BALTIMORE -- Given their limited outfield production this season, any low-risk option looks pretty good to the Red Sox these days. And that's why general manager Ben Cherington signed veteran Andres Torres to a Minor League deal on Wednesday.
A switch-hitter with 650 games of Major League experience, Torres hasn't played since Aug. 21, 2013, when he was shut down with bone spurs in his left heel and wound up having surgery over the winter.
The 36-year-old Torres will start with Boston's short-season Class A affiliate in Lowell on Friday and work his way up the ladder before presumably getting a chance in Boston.
Aside from Brock Holt, who has played infield for his entire career before converting a couple of days ago, the Red Sox haven't had much production from the outfield.
Daniel Nava, Jackie Bradley Jr. and Grady Sizemore have all struggled and Shane Victorino has spent the majority of the season on the disabled list.
"Recognizing there's an injury in which he's coming back from, everything in his workouts right now suggest this is a worthy situation to take a look at," said manager John Farrell. "I think we've looked at all options to complement the majority of our left-handed-hitting outfielders and the strength of Daniel being on the left side. This is one guy that has that track record that fits that criteria. I can't say that it was a specific mold. It was also a case of, the possibilities that could be brought in and potentially provide an option of which to go to."
Torres, a fourth-round selection in the 1998 First-Year Player Draft, has played for Detroit, Texas, San Francisco and the New York Mets. He played 429 of his 650 big league games for the Giants, and he hasn't played in the Minors since 2012.
For Torres, his best season in the Majors was 2010, when he hit .268 with 16 homers and 63 RBIs and had an OPS of .823 for a San Francisco team that went on to win the World Series.
Middlebrooks, Victorino Pawtucket-bound for rehab
BALTIMORE -- The Red Sox have good news on the injury front. Third baseman Will Middlebrooks will open a Minor League rehab assignment for Triple-A Pawtucket on Friday, and the club is "hopeful" that right fielder Shane Victorino will join him at some point this weekend.
Middlebrooks has been out since May 17 with a fractured right index finger. And Victorino, an invaluable performer last season, is in the midst of his second stint on the disabled list due to a right hamstring strain.

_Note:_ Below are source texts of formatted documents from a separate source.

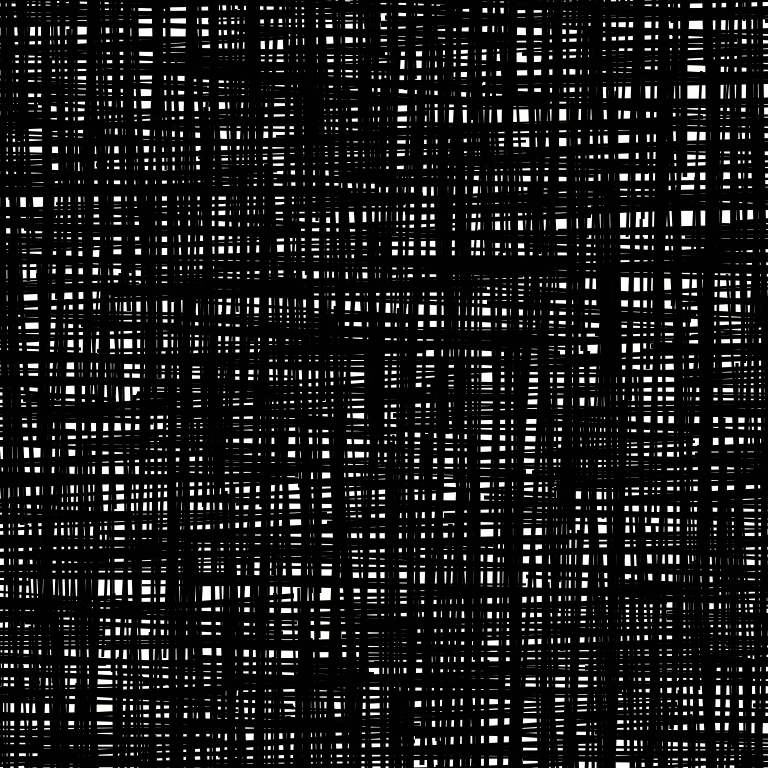
Give the GLSL for this pattern, as a Shadertoy shader.

```glsl
// Coarse woven mesh: dense black strands run almost vertically and almost
// horizontally over a white ground. Each direction stacks jittered layers of
// columns, cut into long segments that hold one slightly tilted strand each.

float hash(vec3 p) {
    return fract(sin(dot(p, vec3(12.9898, 78.233, 37.719))) * 43758.5453);
}

// Share of white ground left open by strands that run along y
float openGround(vec2 p, float seed, float pixel) {
    const float columns = 32.0;
    const float segments = 2.0;
    float open = 1.0;

    for (int layer = 0; layer < 7; layer++) {
        float key = seed + float(layer) * 5.3;
        float x = p.x * columns + hash(vec3(key, 1.7, 4.1));
        float nearest = floor(x);

        // Tilted strands may lean into a neighbouring column
        for (int side = -1; side <= 1; side++) {
            float column = nearest + float(side);
            float y = p.y * segments + hash(vec3(column, 9.2, key));
            float segment = floor(y);
            vec3 id = vec3(column, segment, key);

            float along = (y - segment - 0.5) / segments;
            float tilt = 0.085 * (hash(id + 0.37) + hash(id + 1.61) - 1.0);
            float centre = (column + hash(id + 2.83) - x) / columns + tilt * along;
            float halfWidth = mix(0.0014, 0.0034, hash(id + 4.19));

            // Pixel-wide linear edge
            open *= clamp((abs(centre) - halfWidth) / pixel + 0.5, 0.0, 1.0);
        }
    }
    return open;
}

void mainImage(out vec4 fragColor, in vec2 fragCoord) {
    vec2 uv = fragCoord / iResolution.y;
    float pixel = 1.0 / iResolution.y;

    // Ground shows only where both directions leave a gap
    float light = openGround(uv, 3.0, pixel) * openGround(uv.yx, 61.0, pixel);

    vec3 strandBlack = vec3(0.004);
    vec3 groundWhite = vec3(0.996, 0.996, 0.988);
    fragColor = vec4(mix(strandBlack, groundWhite, light), 1.0);
}
```
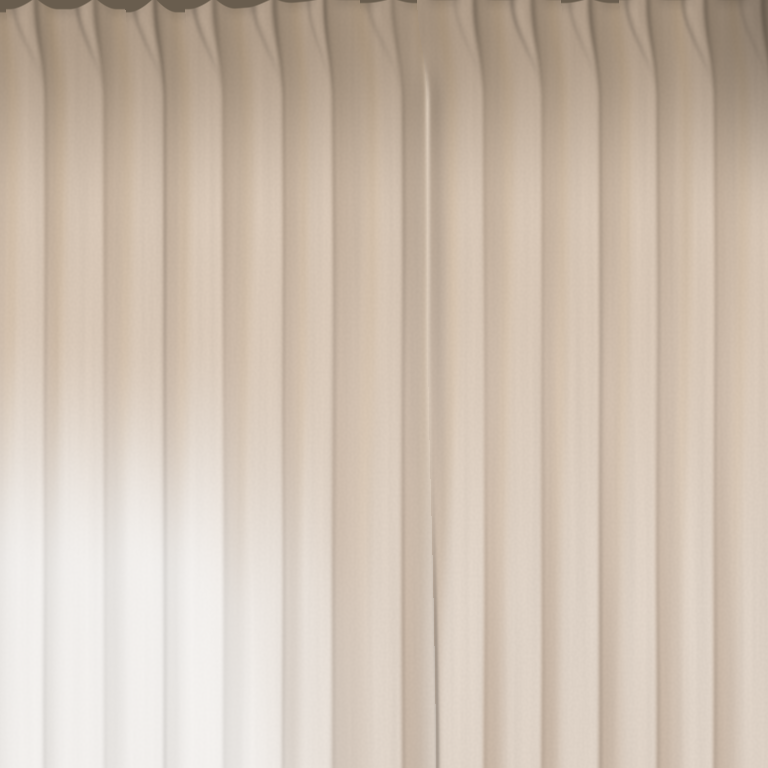
This texture is drawn by a three.js fragment shader. Its source:

```glsl
// Pleated linen curtain in two panels: each fold is a soft recess, a lit ridge and a thin
// crease, repeated across with fract. Gradient noise varies the cloth, the top falls into
// shadow under a scalloped hem, and daylight glows through at the lower left.
varying vec2 vUv;

float hash(float n) {
  return fract(sin(n * 91.73) * 4375.85);
}

vec2 gradient(vec2 cell) {
  float angle = 6.2832 * fract(sin(dot(cell, vec2(127.1, 311.7))) * 4375.85);
  return vec2(cos(angle), sin(angle));
}

float gradientNoise(vec2 p) {
  vec2 i = floor(p), f = fract(p);
  vec2 u = f * f * f * (f * (f * 6.0 - 15.0) + 10.0);
  float a = dot(gradient(i), f);
  float b = dot(gradient(i + vec2(1.0, 0.0)), f - vec2(1.0, 0.0));
  float c = dot(gradient(i + vec2(0.0, 1.0)), f - vec2(0.0, 1.0));
  float d = dot(gradient(i + vec2(1.0, 1.0)), f - vec2(1.0, 1.0));
  return mix(mix(a, b, u.x), mix(c, d, u.x), u.y);
}

float bell(float d, float width) {
  return exp(-d * d / (width * width));
}

void main() {
  float x = vUv.x, y = vUv.y;
  float pinch = smoothstep(0.87, 1.0, y);

  // Folds lean left where the heading pinches them, and sway slightly lower down
  float foldX = x - 0.003 + 0.013 * pinch + 0.002 * gradientNoise(vec2(x * 9.0, y * 2.5));
  foldX += 0.013 * bell(x - 0.434, 0.034);

  // Two panels meet at a seam that drifts right towards the floor
  float seam = 0.554 + 0.011 * (1.0 - smoothstep(0.0, 0.6, y));
  float gap = foldX - seam;
  float phase = mix((foldX - 0.0566) / 0.0777, (foldX - 0.6295) / 0.0749 + 20.0, step(0.0, gap));
  float fold = floor(phase), t = fract(phase);
  float rnd = hash(fold + 3.0);
  float edge = min(t, 1.0 - t);
  float edgeRnd = hash(floor(phase + 0.5) + 11.0);
  float flatTop = smoothstep(0.84, 0.93, y) * bell(gap, 0.035);

  // Fold profile: recess on the left, broad lit ridge on the right, sharp turn at the edge
  float rise = mix(0.06, 0.32, rnd) + 0.12 * smoothstep(0.2, 0.8, y);
  if (fold == 19.0) rise = mix(0.04, 0.36, smoothstep(0.0, 0.6, y));
  if (fold == 26.0) rise = 0.5;
  float ridge = smoothstep(rise, rise + 0.27, t) * (1.0 - smoothstep(0.89, 1.0, t));
  float ramp = 0.5 * smoothstep(0.0, 0.45, t) * (1.0 - smoothstep(0.89, 1.0, t));
  float lit = mix(ramp, 1.0, ridge * mix(0.7, 1.0, hash(fold + 31.0)));
  lit = mix(lit, 0.45, flatTop);

  // Cloth tones from heading to floor
  vec3 shade = mix(vec3(0.775, 0.705, 0.64), vec3(0.80, 0.73, 0.665), smoothstep(0.0, 0.4, y));
  shade = mix(shade, vec3(0.755, 0.68, 0.605), smoothstep(0.45, 0.80, y));
  shade = mix(shade, vec3(0.60, 0.53, 0.455), smoothstep(0.73, 0.97, y));
  vec3 ridgeTone = mix(vec3(0.88, 0.835, 0.79), vec3(0.85, 0.785, 0.72), smoothstep(0.15, 0.65, y));
  ridgeTone = mix(ridgeTone, vec3(0.69, 0.615, 0.54), smoothstep(0.70, 0.98, y));
  vec3 color = mix(shade, ridgeTone, lit);

  // Faint warm light where the cloth turns from recess to ridge
  color += vec3(0.006, 0.0, -0.014) * bell(t - rise - 0.06, 0.12) * smoothstep(0.1, 0.5, y);

  // Daylight through the lower left
  float wobble = 0.05 * gradientNoise(vec2(x * 14.0, y * 3.0));
  float glow = 1.0 - smoothstep(0.24, 0.58, y + 0.4 * x * x + wobble);
  glow *= 1.0 - smoothstep(0.27, 0.56, x + 0.15 * y + 0.5 * wobble);
  vec3 daylight = mix(vec3(0.90, 0.888, 0.875), vec3(0.955, 0.945, 0.935), lit);
  color = mix(color, daylight, glow);

  // Thin crease along every fold edge
  float crease = bell(edge, 0.04) * mix(0.03, 0.09, edgeRnd) * (1.0 - 0.5 * glow);
  color *= 1.0 - crease * (1.0 - flatTop);

  // Pinched tucks below the heading, uneven from fold to fold
  float tuck = mix(0.97, 0.68, pinch) - 0.08 * rnd * pinch;
  float tuckDepth = pinch * (1.0 - flatTop) * (0.3 + 0.7 * hash(fold + 47.0));
  color *= 1.0 - 0.16 * tuckDepth * bell(t - tuck, 0.05);
  color *= 1.0 - 0.11 * pinch * (1.0 - flatTop) * bell(edge, 0.07);
  color += 0.025 * tuckDepth * bell(t - tuck - 0.13, 0.07);

  // Shadowed seam with a bright hem, darkening to a line near the floor
  float below = 1.0 - smoothstep(0.86, 0.94, y);
  color *= 1.0 - 0.05 * below * bell(gap + 0.013, 0.014);
  color *= 1.0 - 0.20 * bell(gap - 0.002, 0.003) * (1.0 - smoothstep(0.1, 0.5, y));
  color *= 1.0 - 0.08 * below * bell(gap - 0.012, 0.010) * smoothstep(0.2, 0.6, y);
  color = mix(color, vec3(0.88, 0.82, 0.755),
    0.75 * below * bell(gap, 0.0035) * smoothstep(0.2, 0.55, y));

  // Shadow in the upper right corner
  color *= 1.0 - 0.20 * smoothstep(0.88, 1.0, x) * smoothstep(0.68, 1.0, y);

  // Vertical streaks and fine weave
  float streak = gradientNoise(vec2(x * 75.0, y * 2.0)) + 0.5 * gradientNoise(vec2(x * 190.0, y * 5.0));
  float weave = gradientNoise(vUv * vec2(260.0, 230.0));
  color *= 1.0 + (0.026 * streak + 0.016 * weave) * (1.0 - 0.6 * glow);

  // Dark gap above the scalloped hem, nearly closed towards the right
  float sag = smoothstep(0.0, 0.35, t) * (1.0 - smoothstep(0.55, 0.97, t));
  float depth = 0.004 * step(0.5, edgeRnd) + 0.012 * (1.0 - smoothstep(0.28, 0.44, x));
  float hem = 1.002 - (depth + 0.002) * sqrt(sag);
  color *= 1.0 - 0.08 * bell(y - hem, 0.010) * sag;
  color = mix(color, vec3(0.41, 0.365, 0.305), smoothstep(hem - 0.0015, hem + 0.0015, y));

  gl_FragColor = vec4(clamp(color, 0.0, 1.0), 1.0);
}
```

Given Boston's paltry offensive production in the outfield, Victorino's return in particularly could be significant.
"The last couple of days have been encouraging," said manager John Farrell. "Things have ramped up quite a bit. Like I said, hopefully some time on the weekend, he initiates a rehab assignment."
The Red Sox will need to determine a role for Middlebrooks when he returns, now that shortstop Stephen Drew is back with the club and Xander Bogaerts has moved to third.
"He took BP yesterday," said Farrell. "He's going to DH on Friday initially. He swung the bat, at least in a BP session, very well. We're still working to get full range of motion and I'm sure there will be some exam on that finger just to make sure that once he initiates a throwing program more in earnest, there's not going to be any pushback from it."
Bradley back in lineup, upbeat despite struggles
BALTIMORE -- You'd never know after talking to Jackie Bradley Jr. that he is hitting .203.
After receiving back-to-back days off by manager John Farrell so he could try to regroup offensively, the Red Sox center fielder seemed eager to get a chance to start proving himself again Wednesday against Orioles leftyWei-Yin Chen.
"I feel great," said Bradley. "The body feels great and we'll see. We'll let the play on the field take care of itself. I don't want to say this and that just because talk is cheap. We want to see some action."
Bradley has created plenty of action in center, making all the routine plays and quite a few spectacular ones. But his bat remains a work in progress.
Though Farrell was perhaps trying to take some pressure off Bradley by allowing him to sit for a couple of days, the center fielder seemed to be holding up just fine.
"It is what the lineup is," Bradley said. "Obviously everybody wants to be in there every single day, especially if your body permits it. if you're healthy, you want to play. You want guys who want to play every single day. That's how you get the best out of everybody. I guess it can be used however you want to take it. I definitely came back in here every day just working like if I was in the lineup. I think that's how you have to approach it."
Even if Bradley said he didn't need the time off, Farrell hopes it helps him.
"Well, with Jackie or other players who have had some challenging moments, you give them a chance to kind of clear their head, give them a chance to reinforce the things he's been working on with [hitting coaches Victor Rodriguez and Greg Colbrunn]," Farrell said. "And that's to be a little bit short on the ball and more than anything, control his effort level that can lead to some inconsistent hitting mechanics. That's what we intended."